Longview’s digital footprint got a distinct overhaul this week, as the city launched a renovated website about 3 1/2 months after pulling it down because of hacking attacks.
“We see communication as an extension of customer service, and this is the greatest form of communication that we can have because it is there 24/7,” Media Development Administrator Terry Miller said. “It will be able to be there and give us a good presentation, whether we personally are there or not.”
Miller said an overhaul such as the one the city undertook often takes 10 months to a year to complete.
“In order to give flexibility to our major departments like the library, parks and recreation, police, fire and Maude Cobb — to give them their own identity and still maintaining the structural integrity of the whole umbrella is a huge undertaking,” Miller said.
The new website received a soft launch Monday.
The city launched an interim website Feb. 10, about a week after pulling down longviewtexas.gov because of issues after hacking attacks.
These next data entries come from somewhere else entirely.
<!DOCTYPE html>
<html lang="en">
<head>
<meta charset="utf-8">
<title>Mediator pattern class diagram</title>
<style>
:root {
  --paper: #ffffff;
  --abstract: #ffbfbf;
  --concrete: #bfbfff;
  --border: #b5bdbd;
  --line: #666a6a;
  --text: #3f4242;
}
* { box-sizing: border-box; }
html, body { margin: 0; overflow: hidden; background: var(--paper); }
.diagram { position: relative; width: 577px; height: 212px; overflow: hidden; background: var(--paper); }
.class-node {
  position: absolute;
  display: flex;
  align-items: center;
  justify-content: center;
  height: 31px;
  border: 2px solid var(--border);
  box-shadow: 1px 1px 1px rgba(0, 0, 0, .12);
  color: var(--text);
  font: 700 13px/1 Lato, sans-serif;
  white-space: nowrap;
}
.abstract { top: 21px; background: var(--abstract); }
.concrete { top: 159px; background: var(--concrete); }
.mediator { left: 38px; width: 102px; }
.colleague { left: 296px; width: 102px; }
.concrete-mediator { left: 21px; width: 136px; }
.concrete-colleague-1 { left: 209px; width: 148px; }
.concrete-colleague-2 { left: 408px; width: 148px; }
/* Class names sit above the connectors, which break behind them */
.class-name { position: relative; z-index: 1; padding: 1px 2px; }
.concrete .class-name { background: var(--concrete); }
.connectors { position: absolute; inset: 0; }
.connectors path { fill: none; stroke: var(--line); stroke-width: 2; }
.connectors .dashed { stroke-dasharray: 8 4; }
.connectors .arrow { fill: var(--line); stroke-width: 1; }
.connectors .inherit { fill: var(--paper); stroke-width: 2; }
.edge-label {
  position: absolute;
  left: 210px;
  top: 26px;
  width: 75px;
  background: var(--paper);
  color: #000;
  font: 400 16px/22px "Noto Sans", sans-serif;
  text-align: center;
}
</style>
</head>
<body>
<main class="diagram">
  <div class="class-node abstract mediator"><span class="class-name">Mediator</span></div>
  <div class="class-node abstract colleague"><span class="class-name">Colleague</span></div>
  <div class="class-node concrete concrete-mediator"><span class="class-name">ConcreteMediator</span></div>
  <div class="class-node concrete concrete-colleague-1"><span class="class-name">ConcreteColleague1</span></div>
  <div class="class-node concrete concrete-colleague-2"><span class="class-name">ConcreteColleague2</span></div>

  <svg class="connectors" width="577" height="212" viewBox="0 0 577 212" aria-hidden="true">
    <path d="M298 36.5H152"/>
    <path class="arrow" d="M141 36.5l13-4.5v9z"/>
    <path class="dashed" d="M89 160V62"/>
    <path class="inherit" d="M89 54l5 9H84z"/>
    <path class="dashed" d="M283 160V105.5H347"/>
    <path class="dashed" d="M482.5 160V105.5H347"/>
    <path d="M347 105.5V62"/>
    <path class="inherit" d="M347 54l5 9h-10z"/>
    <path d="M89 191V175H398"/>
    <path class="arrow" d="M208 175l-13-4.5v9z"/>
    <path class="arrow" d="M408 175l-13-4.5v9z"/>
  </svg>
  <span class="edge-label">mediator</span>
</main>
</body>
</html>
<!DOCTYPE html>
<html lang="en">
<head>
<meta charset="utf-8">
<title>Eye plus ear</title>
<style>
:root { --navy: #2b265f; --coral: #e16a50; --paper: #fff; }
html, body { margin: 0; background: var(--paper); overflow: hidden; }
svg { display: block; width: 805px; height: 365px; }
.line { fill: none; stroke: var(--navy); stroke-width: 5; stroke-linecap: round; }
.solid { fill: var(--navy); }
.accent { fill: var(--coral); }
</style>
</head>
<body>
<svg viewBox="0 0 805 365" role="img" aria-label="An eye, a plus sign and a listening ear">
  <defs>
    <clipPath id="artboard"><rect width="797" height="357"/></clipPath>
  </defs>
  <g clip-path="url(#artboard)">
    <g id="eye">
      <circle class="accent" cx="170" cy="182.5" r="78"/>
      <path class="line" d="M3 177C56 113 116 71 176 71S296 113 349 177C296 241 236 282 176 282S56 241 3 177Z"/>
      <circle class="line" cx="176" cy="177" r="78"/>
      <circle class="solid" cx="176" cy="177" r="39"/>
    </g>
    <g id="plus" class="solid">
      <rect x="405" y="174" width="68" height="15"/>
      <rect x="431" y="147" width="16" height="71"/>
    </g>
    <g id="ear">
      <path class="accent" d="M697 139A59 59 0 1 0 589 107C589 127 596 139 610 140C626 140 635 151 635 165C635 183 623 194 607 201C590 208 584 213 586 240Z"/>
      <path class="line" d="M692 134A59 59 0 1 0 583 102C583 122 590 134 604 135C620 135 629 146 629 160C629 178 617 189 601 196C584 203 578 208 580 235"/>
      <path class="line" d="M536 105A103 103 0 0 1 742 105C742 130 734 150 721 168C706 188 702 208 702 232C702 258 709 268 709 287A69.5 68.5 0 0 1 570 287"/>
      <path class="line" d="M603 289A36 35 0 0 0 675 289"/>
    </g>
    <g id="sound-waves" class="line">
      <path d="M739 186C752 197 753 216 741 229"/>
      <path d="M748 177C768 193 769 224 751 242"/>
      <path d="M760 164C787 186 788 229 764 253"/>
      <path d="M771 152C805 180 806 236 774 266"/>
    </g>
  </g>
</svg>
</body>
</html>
Miller said the city had been planning to renovate the website this year and budget for the project the next year.
The decision to pull down the website was taken as an opportunity to speed up the renovation.
City spokesman Shawn Hara said the company the city was working with for its previous website had informed the city it planned to narrow its focus and the city would need a new vendor when it upgraded.
“Security was one of our concerns,” he said. “So we wanted to make sure it was part of the discussions with the vendor. … They showed that they have had some experience meeting those needs.”
“We went with a vendor that had experience in creating secure websites,” he said.
In March, the City Council agreed to a three-year contract with CivicPlus for the new website. The initial cost of the contract was about $31,000.
Neither Hara nor Miller elaborated on the specific steps to improve the security.
“There is no magical thing … (it is) the security that they have for their infrastructures and the way that they handle things,” Hara said. “They have demonstrated that what they do for security and how it has worked well for other communities that had active security risks didn’t have any actual impact.”
CivicPlus of Manhattan, Kansas, has worked with more than 1,800 governments, including Plano and Flower Mound, according to its website.
The company has helped rebuild websites since 2001.
Miller said there were about 5,000 pages on the city website before it was pulled and some information had been consolidated in the new website.
New features include notification options for page updates and mega-menus to make finding information easier.
In 2014, the city’s website saw 426,359 users, with more than 1.5 million page views.
In a single week from Dec. 1 to 7, the website was visited more than 21,000 times by more than 7,700 users, Miller said.
The hacking attempts — which a YouTube video linked to the Jan. 22 shooting death of a 17-year-old by Longview police — temporarily shut down the website overnight Jan. 24 and 25, and then throughout the following week.
Miller said the site is about 90 percent complete.
Users who find an issue with the site can email firstname.lastname@example.org.